In addition to pre-arranged technical presentations, Tuesday was also the day for wonderful lighning talks in which speakers were given a very limited amount of time (5 – 10 minutes) to present their ideas or projects that they thought to be important to the Lisp community. And so were the talks:
Bil Lewis talked about his Omniscient Debugging tool.
Daniel Herring talked about Lisp distributions if it would be possible to work in a model similar to GNU/Linux distributions.
Alex Plotnick talked about literate programming in Common Lisp.
Pascal Costanza, the CLOS and MOP master talked about first-class dynamic environments in ContextL. He gave an example of on the fly updating and patching of a Lisp web application by using layers of his ContextL. I realized that in addition to LispWorks he also had Clozure CL in his Apple laptop.
François-René Rideau gave a fast presentation titled ‘Better Stories, Better Languages‘
Hannes Mehnert provided a very nice visualization of compiler optimizations in his talk ‘Watching compiler optimizations’.
Andy Wingo‘s lightning talk was titled ‘Guile’s Language Tower’
Peter Mager had ‘Some Thoughts on What Programmes and Language Designers can Learn From Biology’ which reminded me some parts of the Sussman’s talk.
Ross Lonstein talked about his work in progress, ‘Embedding Scheme in IBM WebSphere MQ’.
Taichi Yuasa talked about ‘Extending Scheme in Java for SICP exercises’.
Gyedi Sam told about his experiences where he developed a Lisp interpreter written in Perl so that he could implement some useful on top of that (and the reactions of the managers when they were show what was going on behind the scenes.)
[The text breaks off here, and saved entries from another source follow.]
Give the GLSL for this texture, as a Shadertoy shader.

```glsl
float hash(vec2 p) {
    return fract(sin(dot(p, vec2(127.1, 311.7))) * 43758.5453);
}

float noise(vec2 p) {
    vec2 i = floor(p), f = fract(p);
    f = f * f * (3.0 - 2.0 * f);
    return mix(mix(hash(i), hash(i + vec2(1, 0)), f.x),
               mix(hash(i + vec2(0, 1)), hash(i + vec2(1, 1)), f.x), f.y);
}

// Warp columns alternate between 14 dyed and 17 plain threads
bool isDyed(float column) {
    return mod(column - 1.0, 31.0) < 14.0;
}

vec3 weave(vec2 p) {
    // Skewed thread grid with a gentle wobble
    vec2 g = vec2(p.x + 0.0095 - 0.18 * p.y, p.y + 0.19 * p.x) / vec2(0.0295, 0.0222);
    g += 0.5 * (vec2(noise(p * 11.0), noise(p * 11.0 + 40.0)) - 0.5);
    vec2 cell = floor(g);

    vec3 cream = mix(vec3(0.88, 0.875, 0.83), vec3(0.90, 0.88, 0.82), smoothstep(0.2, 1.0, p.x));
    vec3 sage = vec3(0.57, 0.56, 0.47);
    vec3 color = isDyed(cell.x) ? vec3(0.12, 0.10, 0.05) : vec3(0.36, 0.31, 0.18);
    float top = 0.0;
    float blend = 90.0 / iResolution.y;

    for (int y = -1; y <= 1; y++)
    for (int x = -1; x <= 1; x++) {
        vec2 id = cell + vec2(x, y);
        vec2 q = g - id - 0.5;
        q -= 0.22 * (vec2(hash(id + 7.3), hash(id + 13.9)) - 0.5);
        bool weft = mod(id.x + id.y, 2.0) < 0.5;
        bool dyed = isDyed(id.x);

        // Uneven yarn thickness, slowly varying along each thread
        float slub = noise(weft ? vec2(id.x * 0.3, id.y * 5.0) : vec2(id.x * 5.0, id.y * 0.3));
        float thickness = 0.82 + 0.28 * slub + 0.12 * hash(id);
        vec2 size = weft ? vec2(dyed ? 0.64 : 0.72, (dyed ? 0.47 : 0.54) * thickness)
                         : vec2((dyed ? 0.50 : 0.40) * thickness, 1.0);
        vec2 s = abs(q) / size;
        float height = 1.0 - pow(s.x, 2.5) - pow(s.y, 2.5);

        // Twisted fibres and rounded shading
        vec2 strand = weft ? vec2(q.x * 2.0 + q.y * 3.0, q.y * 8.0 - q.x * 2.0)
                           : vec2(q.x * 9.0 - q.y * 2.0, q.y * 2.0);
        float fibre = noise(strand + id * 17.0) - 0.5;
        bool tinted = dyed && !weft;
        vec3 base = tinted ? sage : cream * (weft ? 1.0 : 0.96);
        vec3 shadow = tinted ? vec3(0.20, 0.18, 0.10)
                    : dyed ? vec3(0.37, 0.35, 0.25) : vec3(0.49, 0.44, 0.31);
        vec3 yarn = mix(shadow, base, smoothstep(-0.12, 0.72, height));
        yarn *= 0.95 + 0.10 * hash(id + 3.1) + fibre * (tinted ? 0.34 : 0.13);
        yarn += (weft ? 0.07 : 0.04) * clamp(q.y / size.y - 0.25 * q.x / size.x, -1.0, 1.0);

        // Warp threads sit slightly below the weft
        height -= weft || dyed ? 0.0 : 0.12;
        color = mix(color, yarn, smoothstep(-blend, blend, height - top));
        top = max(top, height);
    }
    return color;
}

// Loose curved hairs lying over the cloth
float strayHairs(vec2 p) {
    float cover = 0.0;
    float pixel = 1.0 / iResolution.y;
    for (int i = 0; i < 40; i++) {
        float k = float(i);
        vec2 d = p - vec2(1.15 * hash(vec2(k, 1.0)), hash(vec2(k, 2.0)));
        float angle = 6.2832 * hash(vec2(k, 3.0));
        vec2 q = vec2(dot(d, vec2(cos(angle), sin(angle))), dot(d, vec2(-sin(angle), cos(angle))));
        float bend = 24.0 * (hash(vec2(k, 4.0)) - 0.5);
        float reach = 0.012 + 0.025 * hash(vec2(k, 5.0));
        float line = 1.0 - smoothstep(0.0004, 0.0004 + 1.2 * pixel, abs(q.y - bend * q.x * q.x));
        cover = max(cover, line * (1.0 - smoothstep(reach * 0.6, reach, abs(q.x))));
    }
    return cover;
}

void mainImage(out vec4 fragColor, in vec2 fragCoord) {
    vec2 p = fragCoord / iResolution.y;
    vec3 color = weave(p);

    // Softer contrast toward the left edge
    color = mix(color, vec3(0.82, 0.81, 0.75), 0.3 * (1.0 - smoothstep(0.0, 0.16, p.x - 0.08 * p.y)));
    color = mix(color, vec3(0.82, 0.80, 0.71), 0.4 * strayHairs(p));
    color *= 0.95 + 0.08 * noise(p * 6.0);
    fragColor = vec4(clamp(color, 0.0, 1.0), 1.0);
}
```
Didier Verna, in addition to his technical papers also reserved for a lightning talk: ‘Lisp, Jazz, Aikido – Three tales of the same story’.